WHAT NEEDS TO BE DONE: The lines to be copied are those below that contain "length".

[Extracted data entries]
Content starts

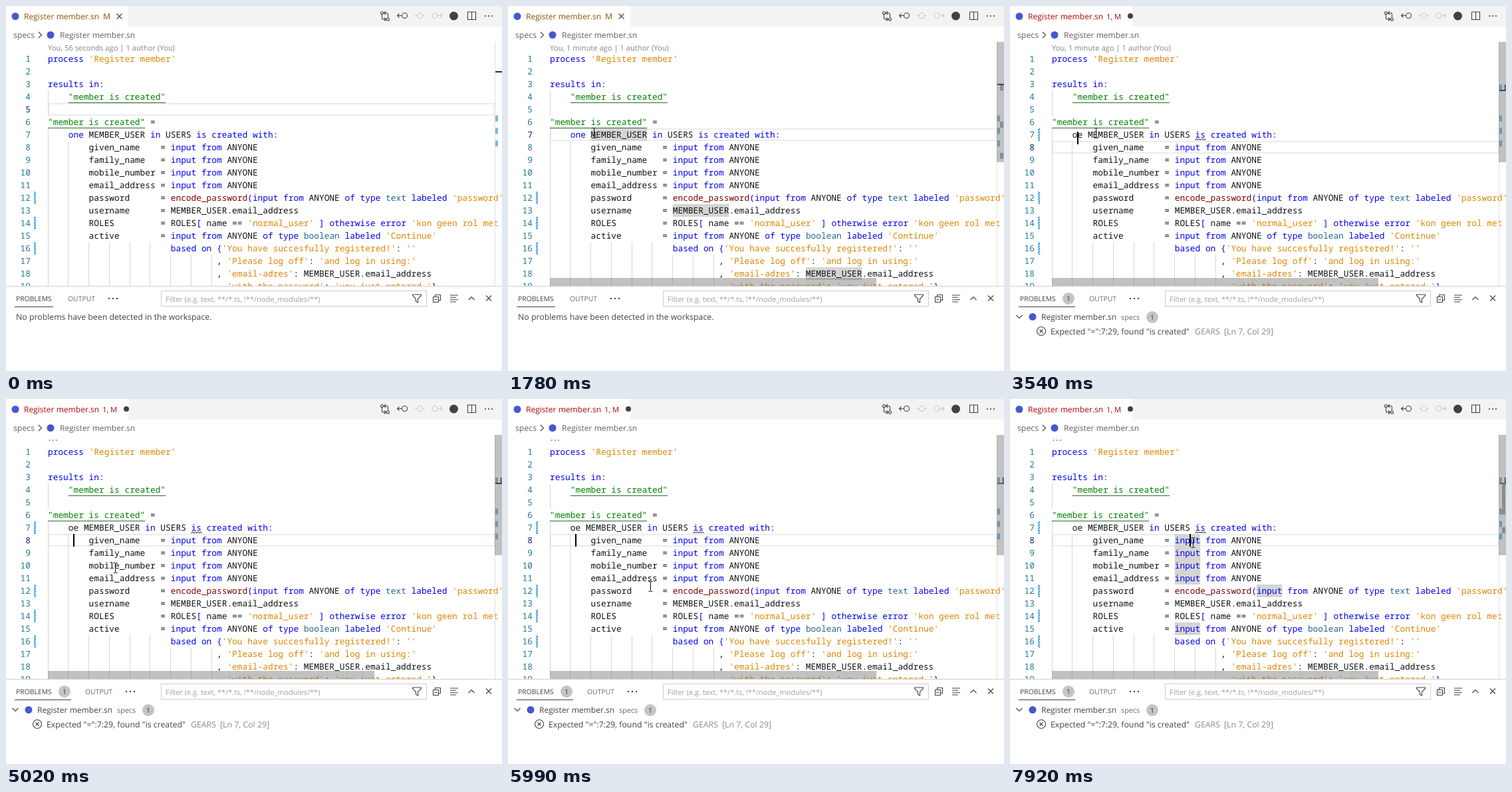
Write an HTML page that moves like this. It is 746x549 px and loops after 7.99 s.

```html
<!DOCTYPE html>
<html lang="en">
<head>
<meta charset="utf-8">
<title>Editor with live problem reports</title>
<style>
html, body { margin: 0; width: 100%; height: 100%; overflow: hidden; background: #fff; }
svg { display: block; width: 100%; height: 100%; }
text { font: 12.3px "Open Sans", "Noto Sans", sans-serif; fill: #424242; white-space: pre; text-rendering: geometricPrecision; }
.file { font-size: 12.05px; }
.tab { font-size: 10.4px; }
.lens { font-size: 11.2px; fill: #858585; }
.dim { fill: #8a8a8a; }
.git { fill: #895503; }
.bad { fill: #ad0707; }
.badge { font-size: 10.4px; text-anchor: middle; fill: #333; }
.code text { font: 500 12.83px "Noto Sans Mono", "DejaVu Sans Mono", monospace; fill: #111; }
.code .num { text-anchor: end; fill: #237893; }
.code .num.active { fill: #0b216f; }
.kw { fill: #0000f0; }
.str { fill: #dd8500; }
.ref { fill: #008000; }
.fn { fill: #800000; }
.type { fill: #24688a; }
.icon { fill: none; stroke: #424242; stroke-width: 1.1; }
.dot { fill: #424242; }
.logo { fill: #4558cf; }
.hit { fill: #d5d5d5; }
.slider { fill: #646464; fill-opacity: .4; }
</style>
</head>
<body>
<svg viewBox="0 0 746 549" xmlns="http://www.w3.org/2000/svg">
  <defs>
    <pattern id="hatch" width="3" height="4" patternUnits="userSpaceOnUse">
      <rect width="3" height="4" fill="#d9effa"/>
      <path d="M-1 4.5L4 -.5M-1 8.5L4 3.5M-1 .5L1 -1.5" stroke="#2090d3" stroke-width="1.5"/>
    </pattern>
  </defs>
  <rect width="746" height="549" fill="#fff"/>

  <g id="editor" class="code">
    <g id="back"></g>
    <g id="lines"></g>
    <g id="front"></g>
  </g>
  <g data-on="0 1780"><text class="lens" x="63" y="67">You, 56 seconds ago | 1 author (You)</text></g>
  <g data-on="1780 3570"><text class="lens" x="63" y="67">You, 1 minute ago | 1 author (You)</text></g>
  <g data-on="3570 7990" fill="#858585"><circle cx="65.5" cy="62" r="1"/><circle cx="70.7" cy="62" r="1"/><circle cx="76" cy="62" r="1"/></g>

  <path d="M735.5 54V421" stroke="#e0e0e0"/>
  <g id="ruler"></g>
  <g id="sliders" class="slider">
    <rect x="735" y="54" width="11" height="181"/>
    <rect x="63" y="409" width="491" height="12"/>
  </g>
  <rect id="caret" width="2" height="19"/>

  <!-- tab bar and breadcrumb -->
  <rect x="184" width="562" height="31" fill="#f3f3f3"/>
  <circle class="logo" cx="14" cy="15.5" r="5.5"/>
  <g data-on="0 3250"><text class="file git" x="27" y="20">Register member.sn</text><text class="git" x="146" y="19.5">M</text></g>
  <g data-on="3250 7990"><text class="file bad" x="27" y="20">Register member.sn</text><text class="bad" x="145" y="19.5" style="font-size:11.2px">1, M</text></g>
  <path data-on="0 3060" class="icon" d="M166.500 11.500l8 8m0-8l-8 8"/>
  <circle data-on="3060 7990" class="dot" cx="181" cy="15" r="4"/>
  <text x="11" y="48" style="fill:#616161">specs</text>
  <path class="icon" d="M49 39l4.500 4.500l-4.500 4.500"/>
  <circle class="logo" cx="67" cy="43.500" r="5.500"/>
  <text class="file" x="81" y="48" style="fill:#616161">Register member.sn</text>
  <g class="icon">
    <circle cx="565.500" cy="10.500" r="2"/><circle cx="574.500" cy="20" r="2"/>
    <path d="M565.500 12.500V18q0 2 2 2h4M569 17.500l2.500 2.500l-2.500 2.500M574.500 18v-5.500q0-2-2-2h-4M571 8l-2.500 2.500l2.500 2.500"/>
    <circle cx="599.500" cy="14.500" r="4"/><path d="M595.500 14.500h-7m3-3l-3 3l3 3"/>
    <g stroke="#c8c8c8"><circle cx="622.500" cy="14.500" r="4"/><path d="M615 14.500h3.500m8 0h3.500"/>
      <circle cx="645" cy="14.500" r="4"/><path d="M649 14.500h7m-3-3l3 3l-3 3"/></g>
    <path d="M694.500 9h12v11.500h-12zM700.500 9v11.500"/>
  </g>
  <circle class="dot" cx="673.500" cy="15" r="6.500"/>
  <g class="dot"><circle cx="721" cy="15" r="1.100"/><circle cx="726" cy="15" r="1.100"/><circle cx="731" cy="15" r="1.100"/></g>

  <!-- problems panel -->
  <rect y="421" width="746" height="128" fill="#fff"/>
  <path d="M0 421.500H746" stroke="#cfcfcf"/>
  <text class="tab" x="15" y="444">PROBLEMS</text>
  <g data-on="0 3250">
    <path d="M13 452.500H71" stroke="#424242"/>
    <text class="tab" x="93" y="444" style="fill:#6b6b6b">OUTPUT</text>
    <g class="dot"><circle cx="155" cy="440" r="1.200"/><circle cx="161" cy="440" r="1.200"/><circle cx="167" cy="440" r="1.200"/></g>
    <text x="15" y="472">No problems have been detected in the workspace.</text>
  </g>
  <g data-on="3250 7990">
    <path d="M13 452.500H98" stroke="#424242"/>
    <text class="tab" x="119" y="444" style="fill:#6b6b6b">OUTPUT</text>
    <g class="dot"><circle cx="181" cy="440" r="1.200"/><circle cx="187" cy="440" r="1.200"/><circle cx="193" cy="440" r="1.200"/></g>
    <g fill="#c4c4c4"><circle cx="88" cy="440" r="9"/><circle cx="214" cy="468" r="9"/></g>
    <text class="badge" x="88" y="444">1</text><text class="badge" x="214" y="472">1</text>
    <path class="icon" d="M9.500 465l4.500 4.500l4.500-4.500"/>
    <circle class="logo" cx="34" cy="467.500" r="5.500"/>
    <text class="file" x="47" y="472">Register member.sn</text>
    <text x="167" y="472" style="font-size:10.8px;fill:#666">specs</text>
    <g class="icon" stroke="#b01011"><circle cx="47" cy="489" r="6.500"/><path d="M44.500 486.500l5 5m0-5l-5 5"/></g>
    <text x="61" y="494">Expected "=":7:29, found "is created"</text>
    <text class="dim" x="278" y="494">GEARS</text>
    <text class="dim" x="322" y="494">[Ln 7, Col 29]</text>
  </g>
  <rect x="233.500" y="428.500" width="399" height="23" fill="#fff" stroke="#cecece"/>
  <text x="240" y="444.500" style="font-size:11.03px;fill:#a0a0a0">Filter (e.g. text, **/*.ts, !**/node_modules/**)</text>
  <g class="icon">
    <path d="M611.500 434h13v1.500l-5 5v5.500l-3-1.500v-4l-5-5z"/>
    <path d="M645.500 437v-2.500h8v8h-2.500M642.500 437.500h8v8h-8zM644.500 441.500h4"/>
    <path d="M668 435h12M668 438.300h9M668 441.700h12M668 445h9"/>
    <path d="M695.500 442l4.500-4.500l4.500 4.500M722 435.500l8 8m0-8l-8 8"/>
  </g>

  <g id="mouse">
    <path id="beam" d="M-3 -7.500H-.5M.5 -7.500H3M0 -7V7M-3 7.500H-.5M.5 7.500H3" fill="none" stroke="#111"/>
    <path id="arrow" d="M0 0V16L3.700 12.500L6.200 18L8.600 17L6.200 11.500H11.300Z" fill="#fff" stroke="#111"/>
  </g>
</svg>
<script>
const LOOP = 7990, COL = 7.697, LEFT = 63, ROW = 19;
const $ = id => document.getElementById(id);
const colX = col => LEFT + col * COL;
const lineY = line => 70 + (line - 1) * ROW;
const rulerY = line => 118 + (line - 7) * 9.35;

function add(parent, tag, attrs, text = '') {
  const el = document.createElementNS('http://www.w3.org/2000/svg', tag);
  for (const key in attrs) el.setAttribute(key, attrs[key]);
  el.textContent = text;
  return parent.appendChild(el);
}

const field = (name, value) => ' '.repeat(8) + name.padEnd(14) + '= ' + value;
const source = [
  "process 'Register member'", '', 'results in:', '    "member is created"', '',
  '"member is created" =',
  '    one MEMBER_USER in USERS is created with:',
  ...['given_name', 'family_name', 'mobile_number', 'email_address'].map(name => field(name, 'input from ANYONE')),
  field('password', "encode_password(input from ANYONE of type text labeled 'password')"),
  field('username', 'MEMBER_USER.email_address'),
  field('ROLES', "ROLES[ name == 'normal_user' ] otherwise error 'kon geen rol met '"),
  field('active', "input from ANYONE of type boolean labeled 'Continue'"),
  ' '.repeat(24) + "based on {'You have succesfully registered!': ''",
  ...["'Please log off': 'and log in using:'", "'email-adres': MEMBER_USER.email_address",
    "'with the password': 'you just entered.'}"].map(pair => ' '.repeat(33) + ', ' + pair)
];

const TOKENS = [
  ['str', "'[^']*'"], ['ref', '"[^"]*"'], ['fn', '\\bencode_password\\b'], ['type', '\\b(?:text|boolean)\\b'],
  ['kw', '\\b(?:process|results|in|one|is|created|with|input|from|of|type|labeled|otherwise|error|based|on)\\b:?|[\\[\\]{}()]']
];
const lexer = new RegExp(TOKENS.map(([, pattern]) => `(${pattern})`).join('|'), 'g');

function drawCode(parent, code, line) {
  const row = add(parent, 'text', { x: LEFT, y: lineY(line) + 14, 'xml:space': 'preserve' });
  let end = 0;
  for (const match of code.matchAll(lexer)) {
    add(row, 'tspan', {}, code.slice(end, match.index));
    const kind = match.slice(1).findIndex(Boolean);
    add(row, 'tspan', { class: TOKENS[kind][0] }, match[0]);
    end = match.index + match[0].length;
  }
  add(row, 'tspan', {}, code.slice(end));
}

const timed = (parent, from, to) => add(parent, 'g', { 'data-on': `${from} ${to}` });

// Current line frame and its ruler mark
const numbers = [];
const spans = [[5, 0, 1190], [7, 1190, 3520], [8, 3520, LOOP]];
for (const [line, from, to] of spans) {
  const frame = timed($('back'), from, to);
  add(frame, 'rect', { x: LEFT + 1, y: lineY(line) + 1, width: 671, height: 17, fill: 'none', stroke: '#e8e8e8', 'stroke-width': 1.6 });
}

// Occurrence highlights: [line, column, length]
function highlight(from, to, hits) {
  const boxes = timed($('back'), from, to), marks = timed($('ruler'), from, to);
  for (const [line, col, length] of hits) {
    add(boxes, 'rect', { class: 'hit', x: colX(col), y: lineY(line), width: length * COL, height: ROW });
    add(marks, 'rect', { x: 740, y: rulerY(line), width: 5, height: 9, fill: '#a6a6a6' });
  }
}
highlight(1440, 2110, [[7, 8, 11], [13, 24, 11], [18, 50, 11]]);
highlight(2500, 3060, [[7, 4, 3]]);
highlight(7890, LOOP, [8, 9, 10, 11, 12, 15].map(line => [line, line === 12 ? 40 : 24, 5]));

// Indent guides: [column, first line, last line]
const guides = [[0, 4, 5], [0, 7, 19], [4, 8, 19], ...[8, 12, 16, 20].map(col => [col, 16, 19]), ...[24, 28, 32].map(col => [col, 17, 19])];
for (const [col, first, last] of guides)
  add($('back'), 'path', { d: `M${Math.floor(colX(col)) + .5} ${lineY(first)}V${lineY(last + 1)}`, stroke: '#d6d6d6' });

source.forEach((code, index) => {
  const line = index + 1;
  numbers[line] = add($('lines'), 'text', { class: 'num', x: 37, y: lineY(line) + 14 }, line);
  if (line === 7) {
    drawCode(timed($('lines'), 0, 3060), code, line);
    drawCode(timed($('lines'), 3060, LOOP), code.replace('one', 'oe'), line);
  } else drawCode($('lines'), code, line);
});

for (const [line, col] of [[4, 4], [6, 0]])
  add($('front'), 'path', { d: `M${colX(col)} ${lineY(line) + 18.5}h${19 * COL}`, stroke: '#2c6b2c' });

for (const line of [7, 12, 14, 16]) {
  const from = line === 7 ? 3060 : 0;
  add(timed($('front'), from, LOOP), 'rect', { x: 42, y: lineY(line), width: 3, height: ROW, fill: 'url(#hatch)' });
  add(timed($('ruler'), from, LOOP), 'rect', { x: 736, y: rulerY(line), width: 4, height: 9, fill: '#74b9e6' });
}

add(timed($('front'), 3250, LOOP), 'path', {
  d: `M${colX(28)} 202` + 'l2 -2.500l2 2.500'.repeat(4), fill: 'none', stroke: '#301010'
});
add(timed($('ruler'), 3250, LOOP), 'rect', { x: 743.5, y: 118, width: 2.5, height: 9, fill: '#6b6f92' });

const cursorMark = add($('ruler'), 'rect', { x: 736, width: 10, height: 2 });
const switched = [...document.querySelectorAll('[data-on]')].map(el => [el, ...el.dataset.on.split(' ').map(Number)]);

// Piecewise linear tracks: rows of [time, ...values]
function track(rows, t) {
  const next = rows.findIndex(row => row[0] > t);
  if (next < 0) return rows[rows.length - 1].slice(1);
  if (next === 0) return rows[0].slice(1);
  const a = rows[next - 1], b = rows[next], k = (t - a[0]) / (b[0] - a[0]);
  return a.slice(1).map((value, i) => value + (b[i + 1] - value) * k);
}
const pointer = [
  [250, 235, 438], [400, 216, 355], [790, 164, 184], [990, 129, 191], [4500, 129, 191],
  [5020, 164, 254], [5300, 188, 322], [5580, 214, 481], [5720, 220, 470], [5990, 214, 282],
  [6130, 222, 260], [6450, 282, 210], [6720, 322, 187], [6960, 322, 194], [7380, 275, 216]
];
const sliderFade = [[340, 0], [480, 1], [5420, 1], [5600, 0], [5800, 0], [5930, 1]];
const caretStops = [[1190, 8, 7], [2110, 7, 7], [2250, 6, 7], [3060, 5, 7], [3520, 5, 8], [7650, 27, 8]];

function drawCaret(t) {
  const at = caretStops.findLastIndex(stop => stop[0] <= t);
  const caret = $('caret');
  if (at < 0) return caret.setAttribute('visibility', 'hidden');
  const [start, col, line] = caretStops[at];
  const before = caretStops[at - 1];
  const glide = before && Math.abs(before[1] - col) < 5;
  const [c, l] = glide ? track([[start, before[1], before[2]], [start + 75, col, line]], t) : [col, line];
  caret.setAttribute('x', Math.round(colX(c) - .8));
  caret.setAttribute('y', Math.round(lineY(l)));
  caret.setAttribute('visibility', (t - start) % 1060 < 530 ? 'visible' : 'hidden');
}

function render(now) {
  const t = now % LOOP;
  for (const [el, from, to] of switched) el.style.display = t >= from && t < to ? '' : 'none';

  const active = spans.find(([, from, to]) => t >= from && t < to)[0];
  numbers.forEach((el, line) => el.classList.toggle('active', line === active));
  const faded = (t > 340 && t < 1190) || t > 5800;
  cursorMark.setAttribute('y', Math.round(rulerY(active) - 1.3));
  cursorMark.setAttribute('fill', faded ? '#80561f' : '#303030');

  $('sliders').setAttribute('opacity', track(sliderFade, t)[0]);
  drawCaret(t);

  const [x, y] = track(pointer, t).map(Math.round);
  const inPanel = y > 421;
  $('mouse').setAttribute('transform', `translate(${x + .5} ${y})`);
  $('mouse').style.display = t < 250 ? 'none' : '';
  $('beam').style.display = inPanel ? 'none' : '';
  $('arrow').style.display = inPanel ? '' : 'none';
}

const begin = performance.now();
function tick() {
  render(performance.now() - begin);
  requestAnimationFrame(tick);
}
tick();
</script>
</body>
</html>
```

Content ends

OUTPUT OF THE EXERCISE:
    end = match.index + match[0].length;
// Occurrence highlights: [line, column, length]
  for (const [line, col, length] of hits) {
    add(boxes, 'rect', { class: 'hit', x: colX(col), y: lineY(line), width: length * COL, height: ROW });
  if (next < 0) return rows[rows.length - 1].slice(1);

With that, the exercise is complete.